Moviegoing and Movie-streaming: Not the Same

Going to the movies is something a family or a group of friends does together. It’s usually either accompanied by a dinner where the family and friends take the time to talk to one another. Not everyone going to the theater has the time to spend hours watching a television series so they can understand what’s happening in a movie, and even if they did have the time, not everyone would consider the effort worth it. And many people pay for streaming services so they don’t have to go to the theaters. They don’t consider getting dressed and finding a place to eat before seeing a movie worth the effort. In short, the theater and the streaming service are two business models that are at cross purposes with one another. So, thanks to Disney’s attempt to create a powerhouse by trying to force people to participate in both business models, they are now losing people on both fronts, and they will continue to do so as long they persist in this nonsense. People who go to the theaters are not going to pay for a streaming service just to understand what’s happening. They’ll watch another movie. People who pay for streaming services are usually going to wait until the movie comes out on the service, and if the movie is spoiled for them on the internet because the movie takes so long to be released, they might just unsubscribe and watch it on another website or disengage from the franchise and watch something else.

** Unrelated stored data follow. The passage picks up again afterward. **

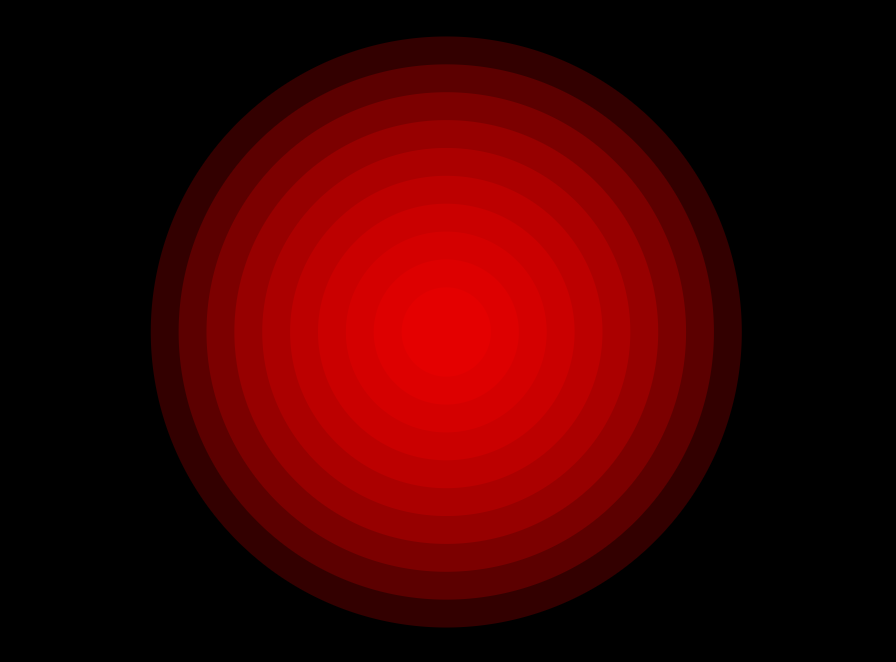
Give the GLSL for this background, as a Shadertoy shader.

```glsl
// A red glow on black, built from ten concentric translucent discs.
// Each disc covers a fifth of what remains, so the bands step up
// quickly at the rim and flatten towards the bright core.

// Smooth coverage of a disc, one pixel wide at its edge
float disc(float dist, float radius, float pixel) {
    return clamp((radius - dist) / pixel + 0.5, 0.0, 1.0);
}

void mainImage(out vec4 fragColor, in vec2 fragCoord) {
    // Centred coordinates, in units of the canvas height
    float pixel = 1.0 / iResolution.y;
    vec2 p = (fragCoord - 0.5 * iResolution.xy) * pixel;
    float dist = length(p - vec2(-0.0026, -0.0015));

    // Layer the discs from the rim inwards
    vec3 color = vec3(0.0);
    for (int i = 0; i < 10; i++) {
        float radius = 0.4464 - 0.0421 * float(i);
        color = mix(color, vec3(1.0, 0.0, 0.0), 0.2 * disc(dist, radius, pixel));
    }

    fragColor = vec4(color, 1.0);
}
```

Disney is trying to twist people’s arms into paying for more than they need to, but capitalism, like life, finds a way. With any luck, this way will involve the death of that miserable company. I should also add that Disney’s involvement in politics probably isn’t helping matters.

The superhero genre has been around for almost a hundred years. I doubt fatigue is the issue even if the medium for superhero stories has changed. I think Disney’s business model is a better explanation for the drop in sales. As for Guardians Three, I would consider it worth your time just don’t think about it too hard.            

Gary Varner

Gary Varner is the Assistant to the Managing and Associate Directors at the Center for Science & Culture in Seattle, Washington. He is a Science Fiction and Fantasy enthusiast with a bachelor’s degree in Theater Arts, and he spends his time working with his fellows at Discovery Institute and raising his daughter who he suspects will one day be president of the United States. For more reviews as well as serial novels, go to www.garypaulvarner.com to read more.

The Guardians of the Galaxy 3, Part 3